Work request: Your task is to gather the lines below that hold the string "shirt".

Data supplied:

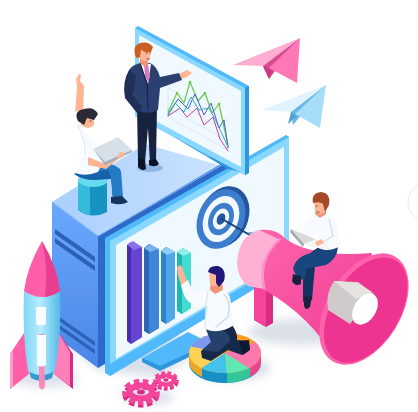
<!DOCTYPE html>
<html lang="en">
<head>
<meta charset="utf-8">
<title>Digital marketing team, isometric illustration</title>
<style>
:root{--pink:#f4459a;--hot:#ff5fa8;--rose:#ffb0d5;--magenta:#d92b84;--cyan:#4fb9fb;--sky:#8ad8ff;--blue:#5c9bf8;--royal:#2d6bc9;--navy:#1f2f58;--denim:#1a4680;--skin:#fdb593;--shade:#ee9575;--shirt:#f7fbff;--ice:#eff9ff;--hair:#a6492a}
html,body{margin:0;background:#fff}
body{width:418px;height:412px;overflow:hidden}
svg{display:block}
.line{fill:none;stroke-linecap:round;stroke-linejoin:round}
</style>
</head>
<body>
<svg width="418" height="412" viewBox="0 0 418 412" role="img" aria-label="Isometric marketing team working around a computer, megaphone, rocket and charts">
<defs>
<linearGradient id="towerSide" x1="0" y1="0" x2="0" y2="1"><stop offset="0" stop-color="#6aa8ff"/><stop offset="1" stop-color="#4a86e6"/></linearGradient>
<linearGradient id="towerTop" x1="0" y1="0" x2="1" y2="0"><stop offset="0" stop-color="#a9cfff"/><stop offset="1" stop-color="#cbe3ff"/></linearGradient>
<linearGradient id="cone" x1="0" y1="0" x2="1" y2="1"><stop offset="0" stop-color="#ff64ad"/><stop offset="1" stop-color="#ee3a91"/></linearGradient>
<linearGradient id="rocketBody"><stop offset="0" stop-color="#7fd6f6"/><stop offset=".45" stop-color="#b5ecff"/><stop offset="1" stop-color="#52b9e6"/></linearGradient>
<filter id="soft" x="-30%" y="-60%" width="160%" height="220%"><feGaussianBlur stdDeviation="5"/></filter>
<clipPath id="pieTop"><ellipse cx="225" cy="353" rx="36" ry="20"/></clipPath>
<g id="gear">
<ellipse rx="15" ry="9" fill="none" stroke="var(--magenta)" stroke-width="7" stroke-dasharray="5 3.4" transform="translate(0 3)"/>
<ellipse rx="15" ry="9" fill="none" stroke="var(--pink)" stroke-width="8" stroke-dasharray="5 3.4"/>
<ellipse rx="11" ry="6.500" fill="none" stroke="var(--pink)" stroke-width="6"/>
<ellipse rx="4" ry="2.500" fill="var(--magenta)"/>
</g>
</defs>

<rect width="418" height="412" fill="#fff"/>
<circle cx="427" cy="202" r="19" fill="none" stroke="#e6eaf0"/>

<g id="ground-shadows" fill="#8798b4" opacity=".3" filter="url(#soft)">
<ellipse cx="45" cy="378" rx="34" ry="9"/>
<ellipse cx="232" cy="368" rx="38" ry="13"/>
<path d="M52 332 98 370 160 378 200 350 130 300Z"/>
<ellipse cx="300" cy="332" rx="52" ry="13"/>
<ellipse cx="148" cy="397" rx="26" ry="8"/>
</g>

<g id="computer-tower">
<polygon points="52,202 145,144 222,166 98,238" fill="url(#towerTop)"/>
<polygon points="52,202 98,236 98,368 52,334" fill="url(#towerSide)"/>
<polygon points="98,236 228,160 228,290 98,368" fill="var(--royal)"/>
<g fill="#2c61b8">
<polygon points="55,229 95,257 95,262 55,234"/>
<polygon points="55,238 95,266 95,271 55,243"/>
<polygon points="55,314 95,342 95,346 55,318"/>
<polygon points="55,322 95,350 95,354 55,326"/>
</g>
<path class="line" d="M52 202 98 236 222 165" stroke="#83b8ff"/>
</g>

<g id="main-monitor">
<polygon points="142,358 188,332 212,344 160,368" fill="var(--cyan)"/>
<polygon points="142,358 160,366 212,342 212,346 160,371 142,362" fill="#2f95df"/>
<polygon points="105,238 286,135 289,137 289,268 110,376 105,373" fill="var(--cyan)"/>
<polygon points="110,241 289,137 289,268 110,376" fill="var(--sky)"/>
<polygon points="116,245 284,147 284,260 116,359" fill="var(--ice)"/>
<polygon points="110,364 289,260 289,268 110,376" fill="var(--cyan)"/>
</g>

<g id="bar-chart">
<polygon points="127,245 131,242 142,248 142,337 131,344 127,341" fill="#4a2cb0"/>
<polygon points="131,249 142,247 142,337 131,344" fill="#6544d2"/>
<polygon points="127,245 133,241 142,247 134,250" fill="#8a70ea"/>
<polygon points="144,248 149,244 159,250 159,328 149,334 144,331" fill="#2b65b6"/>
<polygon points="149,252 159,249 159,328 149,334" fill="#3f86d8"/>
<polygon points="144,248 150,244 159,249 150,252" fill="#75b2f1"/>
<polygon points="161,251 166,247 175,252 175,318 166,324 161,321" fill="#2f83cb"/>
<polygon points="166,255 175,252 175,318 166,324" fill="#4fa6eb"/>
<polygon points="161,251 167,247 175,252 167,255" fill="#90d0fb"/>
<polygon points="177,252 183,248 191,253 191,308 182,314 177,311" fill="#1eb6b6"/>
<polygon points="182,256 191,253 191,308 182,314" fill="#45dccf"/>
<polygon points="177,252 183,248 191,253 183,256" fill="#8ef1e6"/>
</g>

<g id="target">
<g transform="translate(224 217) rotate(24)"><ellipse rx="24" ry="32" fill="#23569f"/></g>
<g transform="translate(221 219) rotate(24)">
<ellipse rx="23" ry="31" fill="#3d7dce"/>
<ellipse rx="17" ry="24" fill="#f2f9ff"/>
<ellipse rx="12" ry="17" fill="#3d7dce"/>
<ellipse rx="7.500" ry="11" fill="#f2f9ff"/>
<ellipse rx="4" ry="6" fill="#23569f"/>
</g>
<path class="line" d="M222 219 262 242" stroke="#173f73" stroke-width="2"/>
<polygon points="248,232 262,233 271,242 262,243" fill="#36a6c5"/>
<polygon points="248,234 262,243 270,250 257,246" fill="#1a6d9c"/>
</g>

<g id="presentation-screen">
<polygon points="152,124 162,119 248,166 246,174 226,168" fill="#2f95df"/>
<polygon points="150,120 163,114 220,150 208,157" fill="var(--cyan)"/>
<polygon points="135,28 138,26 249,86 249,173 245,175 135,116" fill="var(--cyan)"/>
<polygon points="135,28 245,88 245,175 135,116" fill="var(--sky)"/>
<polygon points="139,35 241,91 241,167 139,112" fill="var(--ice)"/>
<polygon points="245,88 249,86 249,173 245,175" fill="#2f95df"/>
<path class="line" d="M168 80 168 117 228 150M168 108 228 141M168 98 228 131M168 88 228 121" stroke="#d5e3ee" stroke-width=".7"/>
<path class="line" d="M168 112 177 93 184 103 190 82 198 101 205 93 212 113 219 104 228 145" stroke="#6ac842" stroke-width="1.200"/>
<path class="line" d="M168 115 178 99 188 109 195 94 204 115 211 103 219 128 224 120 228 148" stroke="#4c5fcb"/>
<path class="line" d="M168 116 180 108 187 117 197 108 204 125 213 117 220 139 228 151" stroke="#c13f9d"/>
<path class="line" d="M168 114 175 103 184 112 191 97 199 110 209 108 216 121 228 147" stroke="#2bb4c2"/>
<g fill="#6ac842"><circle cx="177" cy="93" r="1.300"/><circle cx="190" cy="82" r="1.300"/><circle cx="205" cy="93" r="1.300"/><circle cx="219" cy="104" r="1.300"/></g>
</g>

<g id="presenter">
<ellipse cx="150" cy="168" rx="13" ry="4" fill="#5d8cc9" opacity=".45"/>
<path d="M137 108 138 160 145 162 148 128 150 163 156 161 157 106Z" fill="#17223f"/>
<path d="M138 158 145 160 146 169Q142 172 138 167ZM149 160 156 159 159 164Q155 168 149 165Z" fill="#0d1427"/>
<path d="M179 74 187 70 192 73 187 77 181 79Z" fill="var(--skin)"/>
<path d="M129 70Q133 64 142 63L150 63Q157 66 160 77L179 73 182 80 160 88 158 110Q147 116 135 109L134 100Z" fill="#2b3f70"/>
<path d="M129 70Q122 82 125 98L137 113 142 108 133 95 136 76Z" fill="var(--navy)"/>
<path d="M140 63 148 84 151 64Z" fill="#fff"/>
<path d="M144 65 148 64 150 77 148 82 145 76Z" fill="#d879c4"/>
<path d="M140 63 147 84 148 109" class="line" stroke="#17254a" stroke-width="1.200"/>
<path d="M140 56H148V64L145 67 140 63Z" fill="var(--shade)"/>
<path d="M137 48Q143 43 151 48L150 59Q145 64 139 58Z" fill="var(--skin)"/>
<path d="M136 58Q132 47 138 44 147 40 153 47L151 52Q144 53 141 49L140 57Z" fill="#c95d22"/>
<path class="line" d="M146 53H147M150 53H150.500M147 59H149" stroke="#79402f" stroke-width=".9"/>
</g>

<g id="audience-member">
<path d="M78 179V210Q91 220 107 212V182Z" fill="#1793c1"/>
<path d="M78 179V210Q83 214 90 215V184Z" fill="#35b9dc"/>
<ellipse cx="93" cy="180" rx="15" ry="7" fill="#67daf0"/>
<path d="M74 174Q82 180 95 180L111 179 113 199 119 198 120 169Q108 161 95 163Z" fill="#1762aa"/>
<path d="M74 174Q82 171 94 172L108 170Q113 178 112 195L118 201 123 198 121 171Q116 163 102 164L88 169Z" fill="#247bc6"/>
<path d="M111 197 122 196 128 202Q121 206 111 203Z" fill="#16345f"/>
<path d="M75 116 77 86 76 79 79 74 81 75 80 81 84 86 83 118Z" fill="var(--skin)"/>
<path d="M74 112 84 110 86 126 78 130Z" fill="#fff"/>
<path d="M76 122Q84 130 94 140L103 162 98 172Q86 177 75 173 86 158 84 143Z" fill="var(--shirt)"/>
<path d="M78 125Q86 143 85 154" class="line" stroke="#dce6f1"/>
<path d="M80 118Q82 109 94 113L94 125Q89 131 81 125Z" fill="var(--skin)"/>
<path d="M78 121Q73 111 84 109 94 106 98 114L94 120 87 118 84 125Z" fill="#292a35"/>
<path class="line" d="M90 121H91" stroke="#653c32"/>
<path d="M88 157 103 163 118 154 122 156 106 169 88 165Z" fill="var(--skin)"/>
<polygon points="93,149 118,137 132,150 105,162" fill="#d6e0e9"/>
<polygon points="93,149 105,162 132,150 132,152 105,165" fill="#9db0c2"/>
<path d="M120 152 125 153 122 158 117 159Z" fill="var(--skin)"/>
</g>

<g id="paper-planes">
<polygon points="233,65 300,38 263,66" fill="#ffaed2"/>
<polygon points="263,66 300,38 269,79" fill="#d94b93"/>
<polygon points="269,68 300,38 297,83" fill="#ff78b6"/>
<polygon points="263,66 269,79 273,71" fill="#c83a82"/>
<polygon points="262,110 326,85 291,112" fill="#e0f4ff"/>
<polygon points="291,112 326,85 293,125" fill="#68b8e5"/>
<polygon points="295,114 326,85 320,128" fill="#a6defa"/>
<polygon points="291,112 288,124 297,116" fill="#4fa3d3"/>
</g>

<g id="megaphone">
<path d="M254 280 273 288V323L266 327 254 320Z" fill="var(--magenta)"/>
<path d="M254 280 266 286V327L254 320Z" fill="var(--pink)"/>
<path d="M259 230Q238 236 237 264 238 279 248 286L285 293 300 250Z" fill="var(--rose)"/>
<path d="M259 230Q276 228 286 239 313 258 372 253L338 362Q309 315 266 291 258 260 280 240Z" fill="url(#cone)"/>
<path d="M264 289Q257 260 280 239" class="line" stroke="#ff8ec5" stroke-width="2"/>
<g transform="translate(364 309) rotate(31)">
<ellipse rx="37" ry="61" fill="#ff62ac"/>
<ellipse cx="2" rx="34" ry="58" fill="#ec3490"/>
</g>
<path d="M334 281Q325 294 328 310L350 324 374 294 358 282Z" fill="#cfcac9"/>
<path d="M334 281 358 283 372 292 356 299Z" fill="#e5e2e0"/>
<g transform="translate(365 309) rotate(31)"><ellipse rx="11" ry="17" fill="#fff"/></g>
</g>

<g id="megaphone-rider">
<path d="M337 245Q330 257 315 265L312 300 303 302 303 264Q305 255 319 247Z" fill="#12345f"/>
<path d="M335 248Q325 246 311 253 296 256 293 269L299 281 305 278 306 269 326 265Q337 259 338 247Z" fill="var(--denim)"/>
<path d="M304 297 312 296 310 307Q305 312 304 305ZM293 274 301 276 301 284Q295 287 292 281Z" fill="#17233c"/>
<path d="M313 213Q330 210 336 222L340 246Q329 253 318 248L317 231 311 238 302 237 305 223Z" fill="var(--shirt)"/>
<path d="M329 219 333 236 318 245" class="line" stroke="#d3deea" stroke-width="1.200"/>
<polygon points="291,229 315,239 327,250 304,244" fill="#dbd9d8"/>
<polygon points="304,244 327,250 329,244 314,240" fill="#f5f5f5"/>
<polygon points="291,229 304,244 303,247 290,232" fill="#aaa8aa"/>
<path d="M315 242 322 239 324 243 317 246Z" fill="var(--skin)"/>
<path d="M316 208 326 207 326 214 320 218 315 214Z" fill="var(--shade)"/>
<path d="M314 199 327 198 326 211Q319 217 315 211Z" fill="var(--skin)"/>
<path d="M313 203Q311 193 321 192 331 193 329 205L325 212 323 204Q320 201 313 203Z" fill="var(--hair)"/>
<path class="line" d="M316 206H317M317 212H319" stroke="#743f30" stroke-width=".9"/>
</g>

<g id="pie-chart">
<path d="M189 353V363A36 20 0 0 0 261 363V353Z" fill="#168fc5"/>
<path d="M189 353V363Q190 371 202 377V367Z" fill="#e7a728"/>
<path d="M227 373V383Q240 382 250 377V367Z" fill="#32c698"/>
<path d="M250 367V377Q261 371 261 363V353Z" fill="#e7488c"/>
<g clip-path="url(#pieTop)">
<rect x="189" y="333" width="72" height="40" fill="#ff9d20"/>
<polygon points="225,353 262,340 262,375 250,369" fill="#ff78ad"/>
<polygon points="225,353 252,370 240,380 227,380" fill="#60e7b4"/>
<polygon points="225,353 227,380 200,380 200,368" fill="#43c2ee"/>
<polygon points="225,353 200,369 185,369 185,344" fill="#ffd154"/>
<polygon points="225,353 188,346 196,330 215,330" fill="#7c99ef"/>
</g>
</g>

<g id="kneeling-analyst">
<path d="M206 327 232 325Q238 333 237 340L248 341 250 349 242 355 228 350 211 361 202 358 201 351 216 342Z" fill="#17294b"/>
<path d="M205 327 222 330Q231 334 230 341L218 352 202 350 211 342Z" fill="#26406d"/>
<path d="M239 341 249 340 250 350 243 355Z" fill="#0e1a32"/>
<path d="M178 275 177 267 181 265 184 273 188 284 182 288Z" fill="var(--skin)"/>
<path d="M181 285 188 280 193 292 208 290Q222 282 230 297L234 325Q219 335 205 329L207 302 190 303Q184 299 181 285Z" fill="var(--shirt)"/>
<path d="M208 291 206 304 205 328" class="line" stroke="#d8e3ee"/>
<path d="M224 294Q232 303 228 317L216 327" class="line" stroke="#cfdbe8" stroke-width="1.500"/>
<path d="M211 281 222 280 223 290 215 294 210 290Z" fill="var(--shade)"/>
<path d="M209 271 219 269 221 282Q214 289 210 284Z" fill="var(--skin)"/>
<path d="M208 272Q209 265 218 266 227 269 224 281L219 287 216 283 216 275Z" fill="#22177b"/>
</g>

<g id="rocket">
<path d="M26 330 10 354V389L29 374Z" fill="var(--hot)"/>
<path d="M10 354 13 351V386L10 389Z" fill="#ff9dcb"/>
<path d="M57 330 73 354V389L54 374Z" fill="var(--magenta)"/>
<path d="M57 330 70 352V386L54 374Z" fill="#ff7fb9"/>
<path d="M28 367H55L52 378Q41 384 31 378Z" fill="#329bcd"/>
<path d="M24 291Q41 302 60 291 62 333 55 371 41 379 28 371 22 333 24 291Z" fill="url(#rocketBody)"/>
<path d="M42 241Q57 267 60 291 42 303 24 291 27 267 42 241Z" fill="var(--hot)"/>
<path d="M42 241Q57 267 60 291 53 296 45 297 49 267 42 241Z" fill="#e83d90"/>
<path d="M36 307H46V324Q41 327 36 324ZM37 335H46V365Q41 368 37 365Z" fill="#f5fdff"/>
<path d="M39 334H44L45 387 42 390 39 387Z" fill="#ff87be"/>
<path d="M37 335H46V365Q41 368 37 365Z" fill="#f5fdff"/>
</g>

<g id="gears">
<use href="#gear" transform="translate(166 380) scale(.68)"/>
<use href="#gear" transform="translate(141 392)"/>
</g>
</svg>
</body>
</html>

Solution to the problem:
:root{--pink:#f4459a;--hot:#ff5fa8;--rose:#ffb0d5;--magenta:#d92b84;--cyan:#4fb9fb;--sky:#8ad8ff;--blue:#5c9bf8;--royal:#2d6bc9;--navy:#1f2f58;--denim:#1a4680;--skin:#fdb593;--shade:#ee9575;--shirt:#f7fbff;--ice:#eff9ff;--hair:#a6492a}
<path d="M76 122Q84 130 94 140L103 162 98 172Q86 177 75 173 86 158 84 143Z" fill="var(--shirt)"/>
<path d="M313 213Q330 210 336 222L340 246Q329 253 318 248L317 231 311 238 302 237 305 223Z" fill="var(--shirt)"/>
<path d="M181 285 188 280 193 292 208 290Q222 282 230 297L234 325Q219 335 205 329L207 302 190 303Q184 299 181 285Z" fill="var(--shirt)"/>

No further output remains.